PhD Student, The University of Queensland


Devlopment of high performance sodium-ion batteries using hard carbon material based anodes.

Lithium-ion batteries (LIBs) power most portable electronic devices today. However, the geographical limitation of lithium might increase the battery price in near future and also make the supply chain susceptible to political instabilities. Therefore, the next generation of energy storage must rely on something other than the Li-ion technology. Sodium (Na) is one of the promising candidates that can replace Li, not only because of its abundance but also due to similar chemistries with Li intercalation. To commercialise sodium-ion battery (NIBs) technology, it is imperative to find a suitable anode material that can reversibly interact with sodium ions. Therefore, mywork aims to study carbonaceous materials derived from biomass as high performance anodes in NIBs.


Environmentally stable interface of layered oxide cathodes for sodium-ion batteries.

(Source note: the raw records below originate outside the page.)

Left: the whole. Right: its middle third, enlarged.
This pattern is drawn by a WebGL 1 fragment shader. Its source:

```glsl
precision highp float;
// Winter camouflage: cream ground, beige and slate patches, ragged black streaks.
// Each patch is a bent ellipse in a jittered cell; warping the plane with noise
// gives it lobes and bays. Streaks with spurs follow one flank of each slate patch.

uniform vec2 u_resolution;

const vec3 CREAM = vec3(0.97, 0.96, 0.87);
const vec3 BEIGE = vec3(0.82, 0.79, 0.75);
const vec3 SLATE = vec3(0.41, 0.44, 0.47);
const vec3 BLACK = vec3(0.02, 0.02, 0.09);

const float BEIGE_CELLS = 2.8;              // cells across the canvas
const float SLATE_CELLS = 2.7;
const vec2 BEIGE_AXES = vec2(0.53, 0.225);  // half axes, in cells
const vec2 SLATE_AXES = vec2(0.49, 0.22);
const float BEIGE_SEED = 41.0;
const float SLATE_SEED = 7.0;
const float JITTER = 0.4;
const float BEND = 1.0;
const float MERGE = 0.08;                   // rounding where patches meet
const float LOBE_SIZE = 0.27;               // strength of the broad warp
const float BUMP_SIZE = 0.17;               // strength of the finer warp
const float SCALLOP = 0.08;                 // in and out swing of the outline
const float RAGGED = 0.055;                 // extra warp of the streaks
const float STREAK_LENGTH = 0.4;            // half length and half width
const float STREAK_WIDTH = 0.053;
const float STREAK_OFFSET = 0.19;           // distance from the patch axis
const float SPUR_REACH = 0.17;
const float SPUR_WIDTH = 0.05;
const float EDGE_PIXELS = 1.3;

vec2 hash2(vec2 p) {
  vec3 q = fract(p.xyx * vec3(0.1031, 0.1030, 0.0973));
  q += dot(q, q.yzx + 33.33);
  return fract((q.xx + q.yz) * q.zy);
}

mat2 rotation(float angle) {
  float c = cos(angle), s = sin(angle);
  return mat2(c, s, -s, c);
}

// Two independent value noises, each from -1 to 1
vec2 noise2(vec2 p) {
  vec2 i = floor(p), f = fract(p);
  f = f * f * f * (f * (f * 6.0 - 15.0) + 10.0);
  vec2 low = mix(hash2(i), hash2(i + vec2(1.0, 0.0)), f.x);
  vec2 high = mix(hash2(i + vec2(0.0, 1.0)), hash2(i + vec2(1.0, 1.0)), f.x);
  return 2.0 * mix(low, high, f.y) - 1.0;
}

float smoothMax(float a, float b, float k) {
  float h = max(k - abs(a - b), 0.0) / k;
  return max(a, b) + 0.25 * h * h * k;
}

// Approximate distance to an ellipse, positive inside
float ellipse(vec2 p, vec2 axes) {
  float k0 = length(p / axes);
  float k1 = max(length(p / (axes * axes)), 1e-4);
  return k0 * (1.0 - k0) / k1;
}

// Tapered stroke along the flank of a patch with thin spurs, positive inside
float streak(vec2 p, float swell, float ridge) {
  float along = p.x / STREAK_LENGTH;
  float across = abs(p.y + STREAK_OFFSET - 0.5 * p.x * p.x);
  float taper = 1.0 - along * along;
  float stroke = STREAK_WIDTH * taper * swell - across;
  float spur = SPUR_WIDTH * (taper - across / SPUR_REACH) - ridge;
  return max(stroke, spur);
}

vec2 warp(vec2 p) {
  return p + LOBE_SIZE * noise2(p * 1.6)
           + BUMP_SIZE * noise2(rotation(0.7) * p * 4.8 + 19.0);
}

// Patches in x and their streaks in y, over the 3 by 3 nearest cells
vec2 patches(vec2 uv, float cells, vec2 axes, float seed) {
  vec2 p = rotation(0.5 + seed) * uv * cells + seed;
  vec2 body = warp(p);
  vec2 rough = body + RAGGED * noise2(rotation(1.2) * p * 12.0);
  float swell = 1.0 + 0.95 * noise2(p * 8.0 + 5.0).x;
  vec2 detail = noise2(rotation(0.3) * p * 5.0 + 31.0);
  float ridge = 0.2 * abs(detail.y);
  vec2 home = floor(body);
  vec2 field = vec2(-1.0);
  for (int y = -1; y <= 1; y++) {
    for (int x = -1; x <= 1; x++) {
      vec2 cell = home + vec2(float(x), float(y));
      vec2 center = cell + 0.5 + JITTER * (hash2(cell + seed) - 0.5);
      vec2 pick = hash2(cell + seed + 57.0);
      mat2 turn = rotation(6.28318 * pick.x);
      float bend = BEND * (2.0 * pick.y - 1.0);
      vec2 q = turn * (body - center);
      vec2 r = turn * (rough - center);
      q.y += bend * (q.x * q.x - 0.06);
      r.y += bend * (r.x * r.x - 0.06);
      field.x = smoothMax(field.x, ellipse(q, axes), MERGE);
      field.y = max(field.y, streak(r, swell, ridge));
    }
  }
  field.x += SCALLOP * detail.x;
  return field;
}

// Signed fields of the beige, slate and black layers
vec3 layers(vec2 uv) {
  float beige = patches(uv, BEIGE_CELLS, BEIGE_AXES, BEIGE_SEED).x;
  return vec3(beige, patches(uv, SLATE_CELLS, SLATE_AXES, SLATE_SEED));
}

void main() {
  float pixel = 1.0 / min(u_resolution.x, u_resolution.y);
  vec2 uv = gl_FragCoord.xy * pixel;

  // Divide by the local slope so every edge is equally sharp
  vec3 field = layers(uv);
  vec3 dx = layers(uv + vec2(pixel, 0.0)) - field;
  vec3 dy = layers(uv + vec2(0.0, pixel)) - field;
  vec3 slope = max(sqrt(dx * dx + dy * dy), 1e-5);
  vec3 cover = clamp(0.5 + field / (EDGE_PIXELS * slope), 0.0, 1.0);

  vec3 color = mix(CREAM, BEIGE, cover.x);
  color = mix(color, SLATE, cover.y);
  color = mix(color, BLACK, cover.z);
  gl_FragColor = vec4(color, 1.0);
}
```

Abstract: Sodium-ion batteries are strategically pivotal to achieving large-scale energy storage. Layered oxides, especially manganese-based oxides, are the most popular cathodes due to their high reversible capacity and use of earth-abundant elements. However, less noticed is the fact that the interface of layered cathodes always suffers from atmospheric and electrochemical corrosion, leading to severely diminished electrochemical properties. Herein, we demonstrate an environmentally stable interface via the superficial concentration of titanium, which not only overcomes the above limitations, but also presents unique surface chemical/electrochemical properties. The results show that the atomic-scale interface is composed of spinel-like titanium (III) oxides, enhancing the structural/electrochemical stability and electronic/ionic conductivity. Consequently, the interface-engineered electrode shows excellent cycling performance among all layered manganese-based cathodes, as well as high-energy density. Our findings highlight the significance of a stable interface and, moreover, open opportunities for the design of well-tailored cathode materials for sodium storage.The interface of layered cathodes for sodium ion batteries is subject to atmospheric and electrochemical corrosions. Here, the authors demonstrate an environmentally stable interface via titanium enriched surface reconstruction in a layered manganese-based oxide.

Pub.: 27 Jul '17, Pinned: 16 Aug '17